said I, taking a candle and lighting
it at the one she held in her
'Oh, Gilbert, how you tremble!'
exclaimed my anxious parent.
'How white you look! Do tell
me what it is? Has anything happened?'
'It's nothing,' cried I, ready
to stamp with vexation because
the candle would not light. Then,
suppressing my irritation, I
added, 'I've been walking too
fast, that's all.

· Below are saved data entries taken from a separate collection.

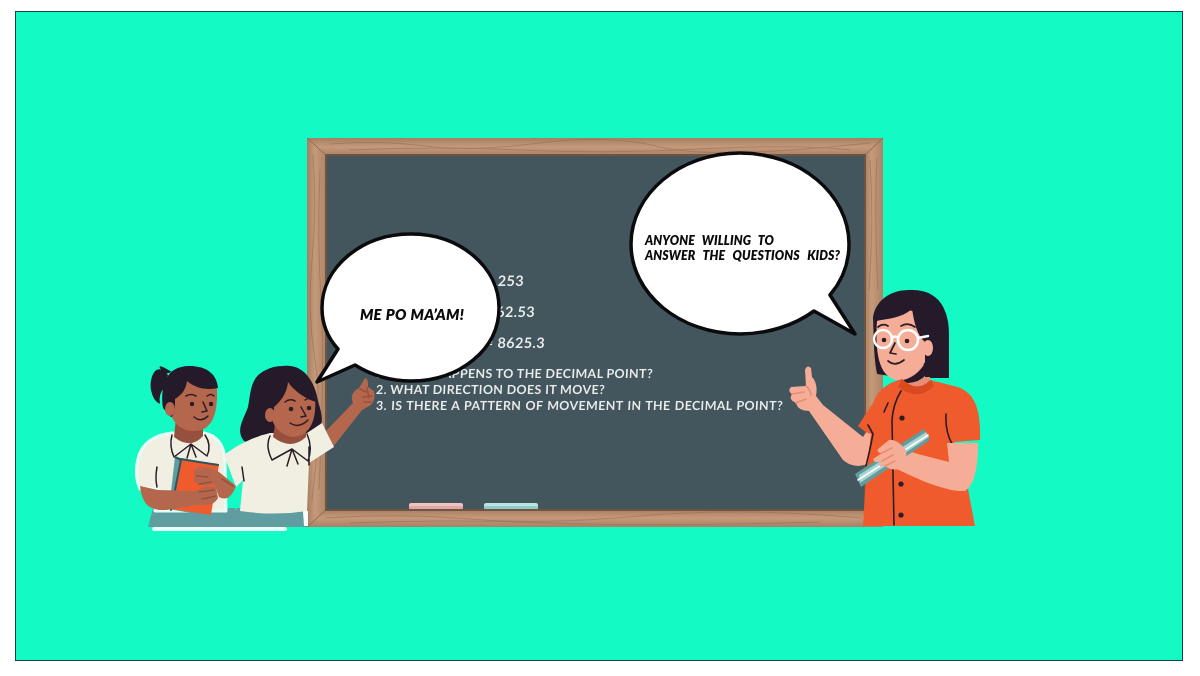
<!DOCTYPE html>
<html lang="en">
<head>
<meta charset="utf-8">
<title>Classroom comic: decimal point lesson</title>
<style>
:root {
  --mint: #14fac4; --slate: #43555d; --wood: #b98e6f; --wood-dark: #8f6a50;
  --chalk: #e9eceb; --ink: #0b0b0d; --hair: #241a2a; --line: #2b1c26;
  --brown: #b5674e; --brown-dark: #96503e; --peach: #f5ad97; --peach-dark: #e58f7b;
  --cream: #f0efe1; --orange: #f05b2d; --teal: #5f9da1; --teal-light: #a9d3cf;
}
* { box-sizing: border-box; margin: 0; padding: 0; }
html, body { width: 1200px; height: 676px; overflow: hidden; background: #fff; }
.slide { position: relative; width: 1200px; height: 676px; overflow: hidden; font-family: Lato, "Open Sans", sans-serif; }
.backdrop { position: absolute; left: 15px; top: 11px; width: 1168px; height: 650px; background: var(--mint); border: 1px solid #1c3c58; }
.layer { position: absolute; left: 0; top: 0; width: 1200px; height: 676px; }
p, li { position: absolute; white-space: nowrap; text-transform: uppercase; font-weight: 700; text-align-last: justify; }
.chalk { list-style: none; color: var(--chalk); }
.chalk li { left: 376px; height: 16px; font-size: 12.5px; line-height: 16px; letter-spacing: .35px; transform: skewX(-3deg); }
.chalk .sum { left: 420px; font-size: 14.5px; text-align-last: right; }
.speech p { color: var(--ink); font-weight: 900; font-style: italic; line-height: 16px; }
.ask p { left: 645px; font-size: 12.3px; letter-spacing: .1px; }
.reply p { left: 360px; top: 306px; width: 104px; font-size: 15px; letter-spacing: .2px; }
</style>
</head>
<body>
<main class="slide">
  <div class="backdrop"></div>

  <svg class="layer" viewBox="0 0 1200 676" aria-label="Chalkboard in a wooden frame">
    <defs>
      <linearGradient id="wood-side"><stop offset="0" stop-color="#a67d61"/><stop offset=".4" stop-color="#c49a7a"/><stop offset="1" stop-color="#ad8366"/></linearGradient>
      <linearGradient id="wood-rail" x2="0" y2="1"><stop offset="0" stop-color="#a67d61"/><stop offset=".5" stop-color="#c49a7a"/><stop offset="1" stop-color="#a98064"/></linearGradient>
    </defs>
    <rect x="307" y="138" width="576" height="389" fill="var(--wood)"/>
    <rect x="307" y="138" width="20" height="389" fill="url(#wood-side)"/>
    <rect x="864" y="138" width="19" height="389" fill="url(#wood-side)"/>
    <path d="M307 138H883L864 156H327Z" fill="url(#wood-rail)"/>
    <path d="M327 509H864L883 527H307Z" fill="url(#wood-rail)"/>
    <g fill="none" stroke="var(--wood-dark)" opacity=".5">
      <path d="M330 144Q380 140 425 146T540 143T660 147T870 143M350 150Q440 146 520 150T700 149T850 150M325 518Q400 513 470 519T640 516T862 518M350 523Q450 519 550 523T820 522"/>
      <path d="M313 155Q317 210 312 260T315 360T312 500M320 170Q317 240 321 300T319 490M870 160Q874 220 869 290M877 158Q874 210 878 290"/>
    </g>
    <path d="M307 138L327 156M883 138L864 156M307 527L327 509" stroke="var(--wood-dark)"/>
    <rect x="326" y="155" width="539" height="355" fill="var(--slate)" stroke="#6f5442" stroke-width="2"/>
    <rect x="409" y="503" width="54" height="6" rx="2" fill="#f2c4c0"/>
    <rect x="409" y="506" width="54" height="3" rx="1" fill="#dfa9a6"/>
    <rect x="484" y="503" width="54" height="6" rx="2" fill="#b9e6e2"/>
    <rect x="484" y="506" width="54" height="3" rx="1" fill="#94cbc8"/>
  </svg>

  <ol class="chalk">
    <li class="sum" style="top:273px;width:104px">86.253</li>
    <li class="sum" style="top:304px;width:115px">862.53</li>
    <li class="sum" style="top:335px;width:125px">= 8625.3</li>
    <li style="top:366px;width:277px">1. What happens to the decimal point?</li>
    <li style="top:382px;width:227px">2. What direction does it move?</li>
    <li style="top:398px;width:407px">3. Is there a pattern of movement in the decimal point?</li>
  </ol>

  <svg class="layer" viewBox="0 0 1200 676" aria-label="Two pupils and a teacher with speech bubbles">
    <g id="bubbles" fill="#fff" stroke="var(--ink)" stroke-width="3.5" stroke-linejoin="round">
      <path d="M338 349C327 337 322 323 322 308C322 267 362 234 411 234S499 267 499 308S460 381 411 381C390 381 371 375 355 365L317 382Z"/>
      <path d="M830 295C842 281 849 263 849 244C849 194 800 153 740 153S631 194 631 244S680 334 740 334C768 334 795 325 814 311L855 334Z"/>
    </g>

    <g id="pupil-with-book" stroke-linecap="round" stroke-linejoin="round">
      <path d="M154 529H285" stroke="#e8fff8" stroke-width="4"/>
      <path d="M153 508H235V527H148Z" fill="var(--teal)"/>
      <path d="M172 433C155 435 144 442 139 455C135 468 136 480 140 489L157 488L155 511H226L225 460C224 444 216 435 204 433Z" fill="var(--cream)" stroke="#e6fff5" stroke-width="3"/>
      <path d="M176 418H203V436Q191 450 174 437Z" fill="var(--brown-dark)"/>
      <path d="M168 375C156 360 149 377 151 390Q153 401 160 404Q158 394 165 387Z" fill="var(--hair)"/>
      <path d="M165 374Q155 364 163 367L172 372Z" fill="var(--hair)"/>
      <path d="M166 382C166 412 173 431 194 431C211 431 218 416 217 389C211 371 174 368 166 382Z" fill="var(--brown)"/>
      <path d="M163 408C160 386 166 366 189 366C208 366 217 375 218 388C205 391 194 387 187 381C186 391 180 396 175 399V409Q172 420 170 416Z" fill="var(--hair)"/>
      <ellipse cx="170" cy="409" rx="5" ry="7" fill="var(--brown)"/>
      <g fill="none" stroke="var(--line)" stroke-width="1.5">
        <path d="M186 396Q191 393 196 396M207 396Q211 393 214 396"/>
        <path d="M203 402L207 411L202 412M194 417Q201 423 208 416" />
        <path d="M172 435Q169 446 174 457L191 444L207 456Q212 445 205 435M191 444L187 458M191 444L196 457M157 467Q155 478 157 487"/>
      </g>
      <circle cx="192" cy="404" r="2.2" fill="var(--line)"/><circle cx="211" cy="404" r="2.2" fill="var(--line)"/>
      <path d="M175 457L215 464L207 516L169 509Z" fill="var(--teal)"/>
      <path d="M181 460L219 464L211 515L171 509Z" fill="var(--orange)"/>
      <path d="M175 457L181 460L171 510M180 459L218 465" fill="none" stroke="#31555f" stroke-width="2"/>
      <path d="M140 486C142 504 149 511 166 510L198 505Q214 507 218 498L216 487Q205 485 196 491L158 490Z" fill="var(--brown)"/>
      <path d="M199 492L214 490M202 499L216 496" stroke="var(--brown-dark)" stroke-width="1.5"/>
    </g>

    <g id="pupil-raising-hand" stroke-linecap="round" stroke-linejoin="round">
      <path d="M237 508H307V527H222Z" fill="var(--teal)"/>
      <path d="M266 370C250 377 251 392 248 407C244 419 235 430 244 441C258 448 310 446 318 431C325 421 321 412 318 401C315 380 302 363 283 366Q273 366 266 370Z" fill="var(--hair)"/>
      <path d="M324 433L353 403C350 396 353 391 359 388L365 378Q369 379 368 387L374 391Q376 399 371 405L362 410L333 447Z" fill="var(--brown)"/>
      <path d="M360 389L366 392M367 388L369 398M363 397L372 396M364 402L371 402" stroke="var(--brown-dark)" stroke-width="1.5" fill="none"/>
      <path d="M270 433C250 438 238 445 224 455L236 487L243 480L240 511Q274 516 307 511L309 463L334 447L322 423L307 433Z" fill="var(--cream)"/>
      <path d="M303 511H308V526H304Z" fill="#fff"/>
      <path d="M276 418H306V437Q291 451 273 437Z" fill="var(--brown-dark)"/>
      <path d="M270 390C267 414 273 434 292 437C309 437 317 421 315 398C307 377 280 370 270 390Z" fill="var(--brown)"/>
      <path d="M266 415C264 391 269 376 283 372C298 371 312 382 316 402C301 397 293 389 288 382C287 394 280 402 274 407V418Q271 426 266 415Z" fill="var(--hair)"/>
      <ellipse cx="270" cy="415" rx="5" ry="7" fill="var(--brown)"/>
      <g fill="none" stroke="var(--line)" stroke-width="1.5">
        <path d="M285 402Q290 398 295 401M305 400Q309 397 313 400"/>
        <path d="M301 407L306 416L301 417M290 423Q299 429 308 420"/>
        <path d="M270 436Q265 446 272 460L292 449L308 461Q313 447 307 434M292 449L287 466M292 449L298 464M309 447L309 465M242 467L244 481"/>
      </g>
      <circle cx="291" cy="409" r="2.3" fill="var(--line)"/><circle cx="309" cy="408" r="2.3" fill="var(--line)"/>
      <path d="M224 476Q214 466 199 467Q190 471 196 476Q190 480 198 484Q206 488 214 483L219 497Q230 503 236 486Z" fill="var(--brown)"/>
      <path d="M196 476L208 477M199 484L211 482M222 479L233 486" stroke="var(--brown-dark)" stroke-width="1.5"/>
    </g>

    <g id="teacher" stroke-linecap="round" stroke-linejoin="round">
      <path d="M877 374C873 352 874 333 873 318C875 300 892 289 911 290C938 289 950 309 949 337L949 378H904Z" fill="var(--hair)"/>
      <path d="M901 365H930V382Q925 399 901 390Z" fill="var(--peach-dark)"/>
      <path d="M877 321C875 350 878 376 896 380C914 381 929 364 930 344L926 316Q895 301 877 321Z" fill="var(--peach)"/>
      <path d="M874 330C872 306 889 292 909 294C932 293 940 313 938 336L935 377H925V342C917 336 914 321 912 309C902 318 886 319 876 321Z" fill="var(--hair)"/>
      <path d="M898 381Q917 379 927 360L927 374Q915 387 898 381Z" fill="var(--hair)"/>
      <ellipse cx="928" cy="348" rx="5" ry="8" fill="var(--peach)"/>
      <g fill="none" stroke="#fff" stroke-width="2.5">
        <circle cx="883" cy="339" r="9"/><circle cx="908" cy="340" r="10"/>
        <path d="M892 338Q895 335 898 338M918 338L928 336"/>
      </g>
      <g fill="none" stroke="var(--line)" stroke-width="1.7">
        <path d="M878 327Q883 323 888 326M901 326Q908 322 915 327M895 343L890 353L896 354M888 361Q895 367 904 360"/>
      </g>
      <circle cx="884" cy="340" r="2.3" fill="var(--line)"/><circle cx="907" cy="341" r="2.3" fill="var(--line)"/>

      <path d="M872 424L863 437L823 405L816 396C818 386 815 380 812 377L811 368Q807 364 805 370L806 386L791 387Q787 391 792 394Q788 400 796 403Q798 411 809 411L843 460Q855 470 870 463Z" fill="var(--peach)"/>
      <path d="M792 394L804 392M796 403L806 399M806 386Q810 389 811 395" fill="none" stroke="var(--peach-dark)" stroke-width="1.7"/>
      <path d="M902 379C887 383 878 390 873 403L858 426Q866 433 871 434L866 476L863 526H975L968 489Q958 472 954 442L980 440C981 411 976 391 954 386L930 380Q917 393 902 379Z" fill="var(--orange)"/>
      <path d="M902 379Q917 394 931 380L934 386Q918 402 898 387Z" fill="#d94a20"/>
      <path d="M888 403L884 412M901 391Q893 404 892 420L894 525M946 414Q945 431 952 444M868 425L873 434M873 434Q870 450 866 466" fill="none" stroke="var(--line)" stroke-width="1.6"/>
      <g fill="var(--line)"><circle cx="902" cy="418" r="2.6"/><circle cx="901" cy="484" r="2.6"/><circle cx="901" cy="515" r="2.6"/></g>
      <path d="M947 443H978C978 463 976 484 965 491C944 492 913 477 889 465L891 446Q920 455 949 462Z" fill="var(--peach)"/>
      <path d="M855 474L924 429L930 440L861 487Z" fill="var(--teal)"/>
      <path d="M859 475L926 432L929 437L860 483Z" fill="var(--teal-light)"/>
      <path d="M858 480L928 435" stroke="#fff" stroke-width="1.5"/>
      <path d="M906 450Q896 438 889 440L878 449Q876 453 882 453L873 459Q874 464 882 461Q875 468 885 466Q894 473 907 466Z" fill="var(--peach)"/>
      <path d="M882 453L892 448M882 461L893 455M885 466L895 461" stroke="var(--peach-dark)" stroke-width="1.6"/>
    </g>
  </svg>

  <div class="speech reply"><p>Me po ma’am!</p></div>
  <div class="speech ask">
    <p style="top:233px;width:129px">Anyone willing to</p>
    <p style="top:248px;width:195px">answer the questions kids?</p>
  </div>
</main>
</body>
</html>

Good-night,'
and marched off to bed, regardless
of the 'Walking too fast! where
have you been?' that was called
after me from below.
My mother followed me to the
very door of my room with her
questionings and advice concerning
my health and my conduct; but
I implored her to let me alone
till morning; and she withdrew,
and at length I had the satisfaction
to hear her close her own door.
There was no sleep for me, however,
that night as I thought; and
instead of attempting to solicit
it, I employed myself in rapidly
pacing the chamber, having first
removed my boots, lest my mother
should hear me. But the boards
creaked, and she was watchful.
I had not walked above a quarter
of an hour before she was at
the door again.
'Gilbert, why are you not in
bed - you said you wanted to
'Confound it! I'm going,' said
'But why are you so long about
it? You must have something on
your mind - '
'For heaven's sake, let me
alone, and get to bed yourself.'
'Can it be that Mrs. Graham
that distresses you so?'
'No, no, I tell you - it's
'I wish to goodness it mayn't,'
murmured she, with a sigh, as
she returned to her own apartment,
while I threw myself on the bed,
feeling most undutifully disaffected
towards her for having deprived
me of what seemed the only shadow
of a consolation that remained,
and chained me to that wretched
couch of thorns.
Never did I endure so long,
so miserable a night as that.
And yet it was not wholly sleepless.
Towards morning my distracting
thoughts began to lose all pretensions
to coherency, and shape themselves
into confused and feverish dreams,
and, at length, there followed
an interval of unconscious slumber.
But then the dawn of bitter recollection
that succeeded - the waking to
find life a blank, and worse
than a blank, teeming with torment
and misery - not a mere barren
wilderness, but full of thorns
and briers - to find myself deceived,
duped, hopeless, my affections
trampled upon, my angel not an
angel, and my friend a fiend
incarnate - it was worse than
if I had not slept at all.
It was a dull, gloomy morning;
the weather had changed like
my prospects, and the rain was
pattering against the window.
I rose, nevertheless, and went
out; not to look after the farm,
though that would serve as my
excuse, but to cool my brain,
and regain, if possible, a sufficient
degree of composure to meet the
family at the morning meal without
exciting inconvenient remarks.
If I got a wetting, that, in
conjunction with a pretended
over-exertion before breakfast,
might excuse my sudden loss of
appetite; and if a cold ensued,
the severer the better - it would
help to account for the sullen
moods and moping melancholy likely
to cloud my brow for long enough.